Congress held its first hearing last week on Arizona's utterly bonkers election "audit," and House Republicans participating in the discussion put on a highly discouraging display. For example, Republican Rep. Andy Biggs, the chair of the right-wing House Freedom Caucus, insisted "we don't know" who actually won Arizona's presidential election last year, despite reality.
At the same hearing, Biggs' fellow Arizonan, Republican Rep. Paul Gosar, peddled an incoherent conspiracy theory, which appeared to be based on strange claims from secret sources the congressman seemed to make up — after having already peddled equally strange conspiracy theories based on equally strange claims from different secret sources whom Gosar also apparently made up.
For those inclined to be generous when assessing the state of the contemporary Republican Party, the likely argument is that folks like Biggs and Gosar are fringe figures, known for voicing extreme views. It's not as if the GOP is putting irresponsible officials in leadership positions, right?
It's against this backdrop that House Minority Whip Steve Scalise, a Louisiana Republican, followed in the fringe figures' footsteps yesterday. The Associated Press reported:
The House's second-ranking Republican, Rep. Steve Scalise, repeatedly refused to say on Sunday that the 2020 election wasn't stolen, standing by Donald Trump's lie that Democrat Joe Biden won the White House because of mass voter fraud.
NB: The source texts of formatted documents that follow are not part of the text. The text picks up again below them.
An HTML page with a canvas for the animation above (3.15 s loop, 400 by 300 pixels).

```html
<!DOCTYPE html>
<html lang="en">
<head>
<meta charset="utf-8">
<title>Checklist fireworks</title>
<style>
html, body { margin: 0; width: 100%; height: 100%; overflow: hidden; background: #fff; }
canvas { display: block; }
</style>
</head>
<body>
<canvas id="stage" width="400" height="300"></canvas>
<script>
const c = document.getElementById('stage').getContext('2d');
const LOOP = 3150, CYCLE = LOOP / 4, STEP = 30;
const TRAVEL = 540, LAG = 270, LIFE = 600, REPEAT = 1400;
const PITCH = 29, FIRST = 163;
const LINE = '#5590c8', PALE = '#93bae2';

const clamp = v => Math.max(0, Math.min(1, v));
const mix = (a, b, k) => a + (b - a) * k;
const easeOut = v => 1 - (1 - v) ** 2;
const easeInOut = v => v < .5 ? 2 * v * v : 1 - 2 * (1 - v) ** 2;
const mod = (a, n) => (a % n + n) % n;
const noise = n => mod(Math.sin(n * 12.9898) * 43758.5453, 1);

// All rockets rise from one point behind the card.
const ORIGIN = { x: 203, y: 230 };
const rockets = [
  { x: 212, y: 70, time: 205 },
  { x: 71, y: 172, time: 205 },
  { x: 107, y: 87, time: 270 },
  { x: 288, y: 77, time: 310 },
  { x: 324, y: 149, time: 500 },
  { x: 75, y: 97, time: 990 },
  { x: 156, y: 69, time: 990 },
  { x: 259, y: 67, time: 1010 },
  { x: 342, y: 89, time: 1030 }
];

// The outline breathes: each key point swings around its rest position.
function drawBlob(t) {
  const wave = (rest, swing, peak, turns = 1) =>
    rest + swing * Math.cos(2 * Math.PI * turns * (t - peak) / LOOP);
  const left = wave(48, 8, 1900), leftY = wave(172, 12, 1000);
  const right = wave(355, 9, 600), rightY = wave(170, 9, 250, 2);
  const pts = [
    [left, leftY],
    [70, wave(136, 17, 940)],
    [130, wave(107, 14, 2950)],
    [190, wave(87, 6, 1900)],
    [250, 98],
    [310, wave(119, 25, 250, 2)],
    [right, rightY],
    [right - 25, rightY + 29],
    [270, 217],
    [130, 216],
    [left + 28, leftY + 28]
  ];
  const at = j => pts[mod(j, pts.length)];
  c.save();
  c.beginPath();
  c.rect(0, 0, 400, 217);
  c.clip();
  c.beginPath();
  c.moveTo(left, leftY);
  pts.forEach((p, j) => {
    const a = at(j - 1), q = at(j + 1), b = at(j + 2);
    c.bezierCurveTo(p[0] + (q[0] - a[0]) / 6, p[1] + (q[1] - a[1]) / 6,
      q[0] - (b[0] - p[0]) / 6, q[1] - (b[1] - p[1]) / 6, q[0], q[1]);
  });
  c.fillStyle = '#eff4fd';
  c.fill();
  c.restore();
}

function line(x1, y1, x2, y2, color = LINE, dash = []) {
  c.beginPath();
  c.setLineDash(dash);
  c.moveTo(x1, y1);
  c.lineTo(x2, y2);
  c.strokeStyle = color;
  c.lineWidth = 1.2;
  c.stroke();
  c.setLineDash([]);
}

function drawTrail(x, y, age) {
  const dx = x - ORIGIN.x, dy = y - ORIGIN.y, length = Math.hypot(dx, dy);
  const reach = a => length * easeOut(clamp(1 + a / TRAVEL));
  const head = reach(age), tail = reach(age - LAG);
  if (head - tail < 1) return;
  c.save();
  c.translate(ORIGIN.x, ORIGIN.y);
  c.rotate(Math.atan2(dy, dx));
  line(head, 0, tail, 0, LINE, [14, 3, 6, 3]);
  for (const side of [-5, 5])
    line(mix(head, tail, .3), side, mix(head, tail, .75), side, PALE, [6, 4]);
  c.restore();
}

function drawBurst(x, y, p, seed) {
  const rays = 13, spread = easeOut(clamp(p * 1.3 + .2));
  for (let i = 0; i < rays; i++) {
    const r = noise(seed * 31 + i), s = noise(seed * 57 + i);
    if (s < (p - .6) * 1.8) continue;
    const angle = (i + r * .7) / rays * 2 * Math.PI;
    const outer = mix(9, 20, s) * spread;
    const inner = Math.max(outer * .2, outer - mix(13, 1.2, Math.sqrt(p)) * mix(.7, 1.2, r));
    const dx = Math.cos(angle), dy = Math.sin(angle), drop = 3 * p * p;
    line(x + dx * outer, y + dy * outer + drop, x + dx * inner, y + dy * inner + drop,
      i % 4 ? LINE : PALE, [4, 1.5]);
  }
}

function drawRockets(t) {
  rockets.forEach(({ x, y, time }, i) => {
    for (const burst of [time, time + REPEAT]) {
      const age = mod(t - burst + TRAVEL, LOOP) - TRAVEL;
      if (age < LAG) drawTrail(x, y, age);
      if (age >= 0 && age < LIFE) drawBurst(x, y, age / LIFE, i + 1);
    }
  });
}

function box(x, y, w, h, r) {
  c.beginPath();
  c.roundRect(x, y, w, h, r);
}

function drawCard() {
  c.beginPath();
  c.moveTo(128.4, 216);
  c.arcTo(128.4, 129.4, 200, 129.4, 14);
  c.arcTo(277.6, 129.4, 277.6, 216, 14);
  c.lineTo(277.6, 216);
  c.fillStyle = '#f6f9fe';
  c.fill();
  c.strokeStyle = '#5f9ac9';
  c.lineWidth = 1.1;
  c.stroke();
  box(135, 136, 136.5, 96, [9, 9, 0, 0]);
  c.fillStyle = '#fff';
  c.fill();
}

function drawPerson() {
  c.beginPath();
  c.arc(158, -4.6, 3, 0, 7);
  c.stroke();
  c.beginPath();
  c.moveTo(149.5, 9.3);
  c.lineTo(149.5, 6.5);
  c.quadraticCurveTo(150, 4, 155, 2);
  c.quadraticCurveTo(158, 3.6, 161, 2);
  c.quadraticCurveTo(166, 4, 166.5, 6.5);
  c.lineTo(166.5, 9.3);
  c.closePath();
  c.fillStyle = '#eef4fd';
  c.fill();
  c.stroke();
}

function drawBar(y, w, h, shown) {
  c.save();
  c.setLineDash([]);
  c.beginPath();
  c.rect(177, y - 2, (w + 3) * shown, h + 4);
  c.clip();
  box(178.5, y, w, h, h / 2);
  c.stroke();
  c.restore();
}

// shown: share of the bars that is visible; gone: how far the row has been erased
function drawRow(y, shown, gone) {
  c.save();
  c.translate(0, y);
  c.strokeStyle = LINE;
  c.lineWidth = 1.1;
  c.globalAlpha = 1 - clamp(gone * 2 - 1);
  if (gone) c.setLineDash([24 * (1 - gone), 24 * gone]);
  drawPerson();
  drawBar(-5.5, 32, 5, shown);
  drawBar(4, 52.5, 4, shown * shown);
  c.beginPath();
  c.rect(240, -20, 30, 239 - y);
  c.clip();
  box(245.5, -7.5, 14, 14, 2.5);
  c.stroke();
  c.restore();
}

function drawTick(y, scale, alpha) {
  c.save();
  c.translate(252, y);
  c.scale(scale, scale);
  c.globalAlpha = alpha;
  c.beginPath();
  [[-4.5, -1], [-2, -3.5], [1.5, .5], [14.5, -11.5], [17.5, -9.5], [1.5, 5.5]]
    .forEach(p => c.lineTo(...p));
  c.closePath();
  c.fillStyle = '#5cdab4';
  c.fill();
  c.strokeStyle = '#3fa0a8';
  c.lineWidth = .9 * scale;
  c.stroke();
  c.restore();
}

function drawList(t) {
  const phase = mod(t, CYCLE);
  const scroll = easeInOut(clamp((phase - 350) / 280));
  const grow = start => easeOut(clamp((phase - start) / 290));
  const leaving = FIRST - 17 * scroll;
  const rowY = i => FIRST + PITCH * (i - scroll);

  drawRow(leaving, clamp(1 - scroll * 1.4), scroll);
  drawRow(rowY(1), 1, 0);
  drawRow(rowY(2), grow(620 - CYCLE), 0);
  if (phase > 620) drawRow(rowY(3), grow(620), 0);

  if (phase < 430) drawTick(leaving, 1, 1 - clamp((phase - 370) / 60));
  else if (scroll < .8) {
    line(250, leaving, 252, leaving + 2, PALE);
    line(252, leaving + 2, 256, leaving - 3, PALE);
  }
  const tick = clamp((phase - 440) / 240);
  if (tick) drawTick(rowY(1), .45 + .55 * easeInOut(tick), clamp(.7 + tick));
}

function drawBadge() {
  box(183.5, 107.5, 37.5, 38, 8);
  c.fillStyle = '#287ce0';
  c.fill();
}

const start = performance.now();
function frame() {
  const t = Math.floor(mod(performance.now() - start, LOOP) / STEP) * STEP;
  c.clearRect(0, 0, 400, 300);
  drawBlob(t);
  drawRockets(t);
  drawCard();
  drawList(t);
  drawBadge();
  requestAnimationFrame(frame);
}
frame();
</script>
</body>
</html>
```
More than 11 months after Americans picked their president and almost nine months since Biden was inaugurated, Scalise was unwilling during a national television interview to acknowledge the legitimacy of the vote, instead sticking to his belief that the election results should not have been certified by Congress.
Remember, Scalise isn't some random backbencher with a low profile and limited influence. On the contrary, if Republicans take back the House in next year's midterm elections, the far-right Louisianan will likely become the House majority leader.
And yet, there he was on Fox News yesterday, getting pressed by host Chris Wallace to acknowledge that President Joe Biden legitimately won the 2020 presidential election. Acknowledging his own country's electoral reality, however, was a step Scalise simply would not take.
This is not a situation in which the GOP congressman is a shrinking violet, lacking the temperament to denounce ideas with which he disagrees. During the same interview yesterday, Scalise said those who equate Georgia Republicans' new voter-suppression law with Jim Crow are pushing "flat-out lies."
In other words, Scalise is capable of condemning ideas he finds objectionable in no uncertain terms. When it comes to the Republican Party's Big Lie, however, Scalise repeatedly insisted that states didn't follow election laws last fall to his satisfaction, which in his mind justifies his skepticism about the results.
Three times, Wallace tried to get Scalise to acknowledge the truth. Three times, the high-ranking GOP lawmaker refused.
A tiny number of congressional Republicans were displeased. Rep. Liz Cheney of Wyoming, for example, wrote via Twitter, "Millions of Americans have been sold a fraud that the election was stolen. Republicans have a duty to tell the American people that this is not true. Perpetuating the Big Lie is an attack on the core of our constitutional republic." Rep. Adam Kinzinger of Illinois called Scalise's rhetoric "unacceptable."
The duo, however, was part of a vanishingly small minority. For most congressional Republicans, Scalise's nonsense reflected a new normal.
The bottom line is unavoidable: The line between the GOP fringe on Capitol Hill and the GOP leadership has been blurred to the point that it hardly exists at all. When the #2 House Republican isn't lending credence to his party's Big Lie, House Republican Conference Chair Elise Stefanik is toying with a white-supremacist conspiracy theory and trying to blame House Speaker Nancy Pelosi for the Jan. 6 attack.
It was just last month, meanwhile, when House Minority Leader Kevin McCarthy threatened private companies in the hopes of obstructing a bipartisan congressional investigation, which he soon followed by falsely claiming that the FBI had cleared Donald Trump of wrongdoing on Jan. 6.
There ought to be an important gap between the Republican Party's radicals and the GOP's leadership. In 2021, they appear to be reading from awfully similar scripts.